(Beginning of GIVEN RECORDS)
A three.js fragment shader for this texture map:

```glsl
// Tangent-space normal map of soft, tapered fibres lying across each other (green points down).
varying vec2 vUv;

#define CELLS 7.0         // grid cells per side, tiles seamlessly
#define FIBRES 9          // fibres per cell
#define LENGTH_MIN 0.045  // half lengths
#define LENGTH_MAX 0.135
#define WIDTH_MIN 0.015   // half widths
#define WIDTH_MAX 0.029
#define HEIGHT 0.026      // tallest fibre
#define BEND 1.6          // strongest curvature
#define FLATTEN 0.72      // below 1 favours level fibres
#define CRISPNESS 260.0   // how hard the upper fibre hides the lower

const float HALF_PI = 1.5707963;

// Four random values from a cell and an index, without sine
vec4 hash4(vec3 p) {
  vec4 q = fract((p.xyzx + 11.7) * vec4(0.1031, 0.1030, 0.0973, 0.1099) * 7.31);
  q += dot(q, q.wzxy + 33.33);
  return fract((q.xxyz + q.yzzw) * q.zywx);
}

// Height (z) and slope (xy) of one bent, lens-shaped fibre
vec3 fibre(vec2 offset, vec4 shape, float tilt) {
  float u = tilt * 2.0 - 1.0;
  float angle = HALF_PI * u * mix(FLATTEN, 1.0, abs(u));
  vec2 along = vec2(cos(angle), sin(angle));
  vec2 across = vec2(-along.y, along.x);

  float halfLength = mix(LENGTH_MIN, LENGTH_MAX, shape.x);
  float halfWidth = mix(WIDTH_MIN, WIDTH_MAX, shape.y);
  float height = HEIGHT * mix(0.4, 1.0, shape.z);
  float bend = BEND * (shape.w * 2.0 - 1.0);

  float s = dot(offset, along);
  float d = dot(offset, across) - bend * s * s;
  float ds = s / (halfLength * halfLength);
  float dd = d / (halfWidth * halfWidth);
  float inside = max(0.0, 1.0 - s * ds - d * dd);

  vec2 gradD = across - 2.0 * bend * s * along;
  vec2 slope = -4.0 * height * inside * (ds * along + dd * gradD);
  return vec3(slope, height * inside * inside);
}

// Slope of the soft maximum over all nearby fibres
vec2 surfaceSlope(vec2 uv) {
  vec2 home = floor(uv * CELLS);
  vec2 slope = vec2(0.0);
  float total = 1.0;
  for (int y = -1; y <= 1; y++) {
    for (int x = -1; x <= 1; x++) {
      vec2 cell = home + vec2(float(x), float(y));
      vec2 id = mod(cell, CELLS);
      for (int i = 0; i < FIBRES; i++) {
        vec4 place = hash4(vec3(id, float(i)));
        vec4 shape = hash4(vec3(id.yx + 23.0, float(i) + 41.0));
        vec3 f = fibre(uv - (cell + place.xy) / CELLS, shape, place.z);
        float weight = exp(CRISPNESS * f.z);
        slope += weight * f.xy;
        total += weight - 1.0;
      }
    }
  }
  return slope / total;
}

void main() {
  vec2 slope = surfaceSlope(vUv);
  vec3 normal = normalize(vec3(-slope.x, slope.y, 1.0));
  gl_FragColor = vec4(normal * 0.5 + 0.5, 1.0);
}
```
(End of GIVEN RECORDS)
(Beginning of GIVEN RECORDS)
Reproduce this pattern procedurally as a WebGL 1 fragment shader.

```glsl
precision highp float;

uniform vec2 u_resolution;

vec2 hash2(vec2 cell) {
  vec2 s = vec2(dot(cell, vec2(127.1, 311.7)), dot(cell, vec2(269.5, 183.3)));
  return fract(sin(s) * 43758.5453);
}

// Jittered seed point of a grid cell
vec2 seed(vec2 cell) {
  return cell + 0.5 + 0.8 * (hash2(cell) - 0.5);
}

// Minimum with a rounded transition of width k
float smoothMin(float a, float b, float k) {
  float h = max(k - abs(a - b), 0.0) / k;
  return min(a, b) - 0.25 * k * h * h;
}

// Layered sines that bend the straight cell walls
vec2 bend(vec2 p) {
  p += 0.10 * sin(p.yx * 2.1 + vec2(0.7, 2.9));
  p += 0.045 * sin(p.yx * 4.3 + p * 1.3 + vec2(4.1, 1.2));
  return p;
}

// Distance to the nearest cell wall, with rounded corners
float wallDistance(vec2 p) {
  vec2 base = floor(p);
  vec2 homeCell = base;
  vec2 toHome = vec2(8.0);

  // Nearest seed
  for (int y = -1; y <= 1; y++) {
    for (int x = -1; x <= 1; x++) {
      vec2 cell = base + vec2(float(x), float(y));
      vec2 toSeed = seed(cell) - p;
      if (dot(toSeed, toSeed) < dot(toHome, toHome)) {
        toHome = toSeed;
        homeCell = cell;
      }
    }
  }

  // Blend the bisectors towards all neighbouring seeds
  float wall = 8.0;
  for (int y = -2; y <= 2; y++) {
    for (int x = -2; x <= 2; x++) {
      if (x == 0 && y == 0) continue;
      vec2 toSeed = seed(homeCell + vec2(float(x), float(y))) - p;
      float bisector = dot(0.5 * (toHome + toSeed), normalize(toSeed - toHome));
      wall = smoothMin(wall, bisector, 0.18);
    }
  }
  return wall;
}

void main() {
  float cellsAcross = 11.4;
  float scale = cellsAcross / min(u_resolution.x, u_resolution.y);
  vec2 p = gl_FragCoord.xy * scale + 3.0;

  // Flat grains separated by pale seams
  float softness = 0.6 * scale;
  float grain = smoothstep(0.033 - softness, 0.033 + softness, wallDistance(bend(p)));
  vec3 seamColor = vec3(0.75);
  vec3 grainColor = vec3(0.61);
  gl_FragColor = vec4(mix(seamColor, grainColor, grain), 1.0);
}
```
(End of GIVEN RECORDS)
Lines holding "total": copy each one from the records above.

  float total = 1.0;
        total += weight - 1.0;
  return slope / total;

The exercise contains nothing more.